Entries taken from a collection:
+ + + + + + +

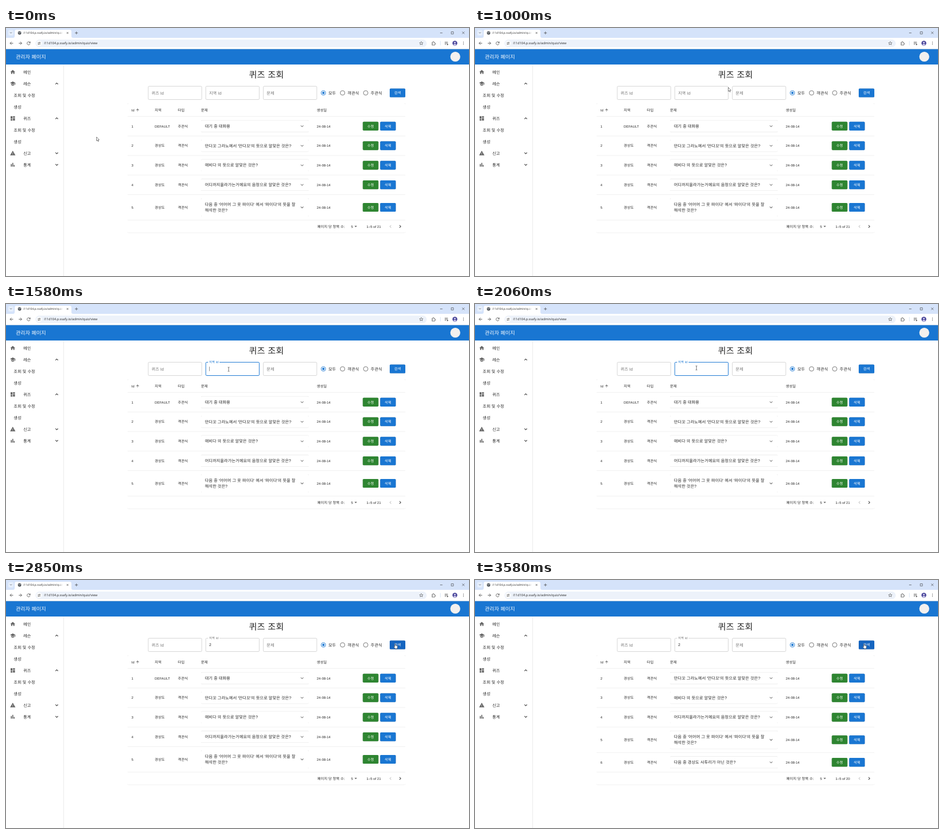
Recreate the animation shown at these times as an HTML page. Size 800 by 428 pixels, loop 3610 ms.

```html
<!DOCTYPE html>
<html lang="ko">
<head>
<meta charset="utf-8">
<title>퀴즈 조회</title>
<style>
  html, body { margin: 0; width: 100%; height: 100%; overflow: hidden; background: #fff; }
  svg { display: block; width: 100vw; height: 100vh; }
  text { font-family: "Liberation Sans", "Noto Sans CJK KR", "Noto Sans CJK", sans-serif; text-rendering: geometricPrecision; white-space: pre; }
  .chrome { font-family: "Open Sans", "Noto Sans", sans-serif; }
  .card { filter: drop-shadow(0 .5px .5px rgba(0,0,0,.28)); }
</style>
</head>
<body>
<svg id="stage" viewBox="0 0 800 428" preserveAspectRatio="none"></svg>
<script>
const LOOP = 3610, STEP = 30;
const BLUE = '#1976d2', GREEN = '#2e8531', INK = '#262626', GREY = '#757575';
const FOCUS_AT = 1390, TYPE_AT = 2240, CLICK_AT = 2820, RESULT_AT = 2970;
const stage = document.getElementById('stage');

function add(parent, tag, attrs, content) {
  const el = document.createElementNS('http://www.w3.org/2000/svg', tag);
  set(el, attrs);
  if (content !== undefined) el.textContent = content;
  parent.appendChild(el);
  return el;
}
function set(el, attrs) {
  for (const key in attrs) el.setAttribute(key, attrs[key]);
}
const group = (parent = stage) => add(parent, 'g', {});
const show = (el, on) => set(el, { display: on ? 'inline' : 'none' });

function rect(g, x, y, w, h, fill, extra) {
  return add(g, 'rect', { x, y, width: w, height: h, fill, ...extra });
}
function circle(g, cx, cy, r, fill, extra) {
  return add(g, 'circle', { cx, cy, r, fill, ...extra });
}
function line(g, d, stroke = '#444', width = 0.7, extra) {
  return add(g, 'path', { d, fill: 'none', stroke, 'stroke-width': width, ...extra });
}
// Text is placed by its vertical centre; Hangul is set slightly larger than Latin.
const em = (s, size) => /[가-힣]/.test(s) ? size * 1.065 : size;
function text(g, x, y, s, size = 5.83, extra) {
  const k = em(s, size);
  return add(g, 'text', { x, y: y + k * 0.365, 'font-size': k, 'letter-spacing': size * 0.012, fill: INK, ...extra }, s);
}

const ICONS = {
  home: 'M10 20v-6h4v6h5v-8h3L12 3 2 12h3v8z',
  school: 'M5 13.2v4L12 21l7-3.8v-4L12 17zM12 3 1 9l11 6 9-4.9V17h2V9z',
  board: 'M3 13h8V3H3zm0 8h8v-6H3zm10 0h8V11h-8zm0-18v6h8V3z',
  warning: 'M1 21h22L12 2zm12-3h-2v-2h2zm0-4h-2v-4h2z',
  bars: 'M4 9h4v11H4zM16 13h4v7h-4zM10 4h4v16h-4z',
  down: 'M16.6 8.6 12 13.2 7.4 8.6 6 10l6 6 6-6z',
  up: 'M12 8l-6 6 1.4 1.4 4.6-4.6 4.6 4.6L18 14z',
  left: 'M15.4 7.4 14 6l-6 6 6 6 1.4-1.4-4.6-4.6z',
  right: 'M10 6 8.6 7.4l4.6 4.6-4.6 4.6L10 18l6-6z',
  sort: 'M4 12l1.4 1.4L11 7.8V20h2V7.8l5.6 5.6L20 12l-8-8z',
  drop: 'M7 10l5 5 5-5z',
};
function icon(g, name, cx, cy, fill = '#555', k = 5 / 12) {
  return add(g, 'path', { d: ICONS[name], fill, 'fill-rule': 'evenodd', transform: `translate(${cx - 12 * k} ${cy - 12 * k}) scale(${k})` });
}
function button(g, cx, cy, label, fill) {
  const box = rect(g, cx - 13.5, cy - 7.6, 27, 15.2, fill, { rx: 1.6, class: 'card' });
  text(g, cx, cy, label, 5.83, { fill: '#fff', 'text-anchor': 'middle', 'font-weight': 500 });
  return box;
}

function drawBrowser() {
  const g = group();
  rect(g, 0, 0, 800, 17, '#d5e3fa');
  rect(g, 4, 3.5, 9, 9.5, '#e6effc', { rx: 2.5 });
  line(g, 'M7 7.5l1.5 1.5L10 7.5');
  rect(g, 0, 17, 800, 19.5, '#fff');
  add(g, 'path', { d: 'M12 17q3 0 3-3V6q0-3 3-3h92q3 0 3 3v8q0 3 3 3z', fill: '#fff' });
  circle(g, 23.5, 8.5, 2.9, '#4b5056');
  line(g, 'M21.4 7.4l2 .8-.3 1.6M24.2 6.2l.3 1.4 1.3.4', '#fff', 0.6);
  text(g, 30, 8.4, 'i11d104.p.ssafy.io/admin/quiz', 4.85, { class: 'chrome', 'letter-spacing': 0 });
  const fade = add(g, 'linearGradient', { id: 'fade' });
  add(fade, 'stop', { offset: 0, 'stop-color': '#fff', 'stop-opacity': 0 });
  add(fade, 'stop', { offset: 1, 'stop-color': '#fff' });
  rect(g, 89, 4, 11, 9, 'url(#fade)');
  line(g, 'M104.8 7l3 3m0-3l-3 3M121.7 6v5m-2.5-2.5h5');
  line(g, 'M750 8.5h4.2M769.3 6.5h3.8v3.8h-3.8zM788.2 6.3l4 4m0-4l-4 4', '#333', 0.6);

  line(g, 'M12.4 26.3H7m2.6-2.6L7 26.3l2.6 2.6', '#444', 0.8);
  line(g, 'M22 26.3h5.2m-2.5-2.6l2.5 2.6-2.5 2.6', '#444', 0.8);
  line(g, 'M41.6 25.4a2.7 2.7 0 1 0 0 2M41.9 23.4v2.3h-2.3', '#444', 0.8);
  rect(g, 51, 20, 676, 13, '#edf2fa', { rx: 6.5 });
  circle(g, 57.2, 26.4, 4.4, '#fff');
  line(g, 'M54.8 25.2h2.6m1.6 0h.7M54.8 27.7h.7m1.6 0h2.6');
  circle(g, 58.2, 25.2, 0.8, 'none', { stroke: '#444', 'stroke-width': 0.6 });
  circle(g, 56.3, 27.7, 0.8, 'none', { stroke: '#444', 'stroke-width': 0.6 });
  text(g, 65.4, 26.2, 'i11d104.p.ssafy.io/admin/quiz/view', 5.65, { class: 'chrome', 'letter-spacing': 0 });
  line(g, 'M717.5 23.3l.9 2 2.1.2-1.6 1.4.5 2.1-1.9-1.1-1.9 1.1.5-2.1-1.6-1.4 2.1-.2z', '#444', 0.6);
  line(g, 'M736 25h1.6q-.3-1.7.9-1.7t.9 1.7h1.5v1.6q1.4-.2 1.4.7t-1.4.7v1.4H736v-1.5q1.2 0 1.2-.7t-1.2-.7z');
  line(g, 'M750.5 22.5v7.5', '#c5d5ee', 0.6);
  line(g, 'M758 24.3h5.5M758 26.2h5.5M758 28.1h2.7');
  add(g, 'path', { d: 'M762 27l2.5 1.4-2.5 1.4z', fill: '#444' });
  circle(g, 775.6, 26.3, 4.2, '#4d4a9c');
  circle(g, 775.6, 25.2, 1.4, '#d9d4f2');
  add(g, 'path', { d: 'M772.9 29q2.7-3.5 5.4 0-2.7 2-5.4 0z', fill: '#d9d4f2' });
  for (const y of [24.1, 26.3, 28.5]) circle(g, 790.4, y, 0.6, '#444');
}

function drawFrame() {
  const g = group();
  rect(g, 0, 36.5, 800, 26.5, BLUE, { class: 'card' });
  text(g, 17, 49.3, '관리자 페이지', 8.33, { fill: '#fff', 'font-weight': 500 });
  circle(g, 776.3, 49.5, 8.6, '#f3f0ee');

  line(g, 'M99.6 63.5V428', '#dedede', 0.6);
  const menu = [
    ['메인', 'home'], ['레슨', 'school', 'up'], ['조회 및 수정'], ['생성'],
    ['퀴즈', 'board', 'up'], ['조회 및 수정'], ['생성'],
    ['신고', 'warning', 'down'], ['통계', 'bars', 'down'],
  ];
  menu.forEach(([label, mark, arrow], i) => {
    const y = 76 + 20 * i;
    text(g, mark ? 30 : 13.3, y, label, 6.67);
    if (mark) icon(g, mark, 11.7, y, '#666');
    if (arrow) icon(g, arrow, 87.7, y, '#222');
  });
  text(g, 450, 80.8, '퀴즈 조회', 14.17, { 'text-anchor': 'middle' });
}

function makeField(x, label) {
  const g = group();
  const box = rect(g, x, 100.5, 92.4, 23, 'none', { rx: 1.7 });
  const notch = rect(g, x + 4, 99.3, 19.8, 2.2, '#fff');
  const caption = text(g, x + 5.7, 112, label, 6.67);
  const size = em(label, 6.67);
  // lift: 0 = label rests inside the box, 1 = label sits on the border
  return (lift, focused, hovered) => {
    const k = size * (1 - lift / 4);
    set(box, {
      stroke: focused ? BLUE : hovered ? '#333' : '#bdbdbd',
      'stroke-width': focused ? 0.95 : 0.6,
    });
    set(notch, { width: 19.8 * lift });
    set(caption, { y: 112 - 11.8 * lift + k * 0.365, 'font-size': k, fill: focused ? BLUE : GREY });
  };
}

function drawFilters() {
  const g = group();
  [[548.4, '모두'], [581.5, '객관식'], [621.5, '주관식']].forEach(([x, label], i) => {
    circle(g, x, 112, 3.9, 'none', { stroke: i ? '#666' : BLUE, 'stroke-width': 0.85 });
    if (!i) circle(g, x, 112, 2.1, BLUE);
    text(g, x + 8.6, 112, label, 6.67);
  });
  return button(g, 676.5, 112, '검색', BLUE);
}

const QUESTIONS = [
  ['대기 중 대화용'],
  ["만다꼬 그라노에서 '만다꼬'의 뜻으로 알맞은 것은?"],
  ['애비다 의 뜻으로 알맞은 것은?'],
  ['어디까지올라가는거에요의 음정으로 알맞은 것은?'],
  ["다음 중 '어어어 그 옷 파이다' 에서 '파이다'의 뜻을 잘", '해석한 것은?'],
  ['다음 중 경상도 사투리가 아닌 것은?'],
];
const rule = (g, y) => line(g, `M210 ${y}H690`, '#e2e2e2', 0.5);

function drawTable() {
  const g = group();
  rect(g, 210, 130, 480, 223.2, '#fff', { rx: 1.7, class: 'card' });
  const heads = [[216.7, 'Id'], [257, '지역'], [297, '타입'], [337, '문제'], [537, '생성일']];
  for (const [x, label] of heads) text(g, x, 141.6, label, 5.83, { 'font-weight': 500 });
  icon(g, 'sort', 227.3, 141.5, '#333', 0.29);
  rule(g, 152.6);
  text(g, 538, 342.4, '페이지 당 항목 수:');
  text(g, 596.3, 342.4, '5');
  icon(g, 'drop', 604.3, 342.4);
  icon(g, 'left', 664.3, 342.4, '#bbb');
  icon(g, 'right', 681, 342.4, '#222');
}

function makePage(first, total) {
  const g = group();
  let top = 152.6;
  QUESTIONS.slice(first, first + 5).forEach((lines, i) => {
    const id = first + i + 1, tall = lines.length > 1;
    const height = tall ? 44 : 33.75, mid = top + height / 2 - 0.1, half = tall ? 15.4 : 10.2;
    text(g, 216.7, mid, String(id));
    text(g, 257, mid, id === 1 ? 'DEFAULT' : '경상도');
    text(g, 297, mid, id === 1 ? '주관식' : '객관식');
    rect(g, 337, mid - half, 186, half * 2, '#fff', { rx: 1.6, class: 'card' });
    lines.forEach((s, n) => text(g, 343.7, mid + (n - (lines.length - 1) / 2) * 10, s, 6.67));
    icon(g, 'down', 511.6, mid);
    text(g, 537, mid, '24-08-14');
    button(g, 630, mid, '수정', GREEN);
    button(g, 660, mid, '삭제', BLUE);
    top += height;
    rule(g, top);
  });
  text(g, 623, 342.4, `1–5 of ${total}`);
  return g;
}

function makePointers() {
  const arrow = group(), beam = group(), hand = group();
  const outline = { fill: '#fff', stroke: '#222', 'stroke-width': 0.55, 'stroke-linejoin': 'round' };
  add(arrow, 'path', { d: 'M0 0V6.8l1.5-1.4 1.2 2.5 1-.5-1.1-2.4h2.1z', ...outline });
  line(beam, 'M-1.5-3.5h1.1L0-3.2l.4-.3h1.1M0-3.2v6.4M-1.5 3.5h1.1L0 3.2l.4.3h1.1', '#222', 0.6);
  add(hand, 'path', { d: 'M-.7-3.7q.7-.9 1.4 0v2.5l3 .7q.8.3.6 1.2L3.6 4.3H.1L-2.4 1q0-1.2 1.7 0z', ...outline });
  return { arrow, beam, hand };
}

const PATH = [
  [0, 156.5, 188], [270, 156.5, 188], [400, 205, 150], [580, 297.5, 90.3],
  [790, 380, 94], [1000, 440.5, 103], [1090, 446, 107], [1330, 385, 112.5],
  [1580, 384.7, 112.7], [1910, 382.6, 110.4], [2480, 382.6, 110.4],
  [2580, 455, 111], [2700, 620, 113], [2790, 672.3, 114.3], [LOOP, 672.3, 114.3],
];
function pointerAt(t) {
  const i = PATH.findIndex(p => p[0] > t);
  const [t0, x0, y0] = PATH[i - 1], [t1, x1, y1] = PATH[i];
  const p = (t - t0) / (t1 - t0);
  return [x0 + (x1 - x0) * p, y0 + (y1 - y0) * p];
}

drawBrowser();
drawFrame();
const FIELD_X = [245.8, 345.2, 444.6];
const fields = ['퀴즈 Id', '지역 Id', '문제'].map((label, i) => makeField(FIELD_X[i], label));
const typed = text(stage, 350.9, 112, '2', 6.67);
const caret = rect(stage, 351, 108.2, 0.5, 7.6, '#222');
const search = drawFilters();
drawTable();
const before = makePage(0, 21), after = makePage(1, 20);
const pointers = makePointers();

function render(t) {
  const [x, y] = pointerAt(t);
  const inRow = y > 100.5 && y < 123.5;
  const over = FIELD_X.findIndex(fx => inRow && x > fx && x < fx + 92.4);
  const focused = t >= FOCUS_AT && t < CLICK_AT;
  const p = Math.min(1, Math.max(0, (t - FOCUS_AT) / 200));
  const lift = 1 - (1 - p) ** 3;
  fields.forEach((draw, i) => draw(i === 1 ? lift : 0, i === 1 && focused, i === over));

  const hasText = t >= TYPE_AT;
  show(typed, hasText);
  show(caret, focused && (t - (hasText ? TYPE_AT : FOCUS_AT)) % 1000 < 500);
  set(caret, { x: hasText ? 355 : 351 });
  set(search, { fill: inRow && x > 663 ? '#1565c0' : BLUE });
  show(before, t < RESULT_AT);
  show(after, t >= RESULT_AT);

  const kind = over >= 0 ? 'beam' : inRow && x > 543 ? 'hand' : 'arrow';
  for (const name in pointers) show(pointers[name], name === kind);
  set(pointers[kind], { transform: `translate(${x} ${y})` });
}

const start = performance.now();
function tick() {
  const t = (performance.now() - start) % LOOP;
  render(Math.floor(t / STEP) * STEP);
  requestAnimationFrame(tick);
}
tick();
</script>
</body>
</html>
```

+ + + + + + +

Show every line above in which the word "Math" is found.

Output of the exercise:
  const p = Math.min(1, Math.max(0, (t - FOCUS_AT) / 200));
  render(Math.floor(t / STEP) * STEP);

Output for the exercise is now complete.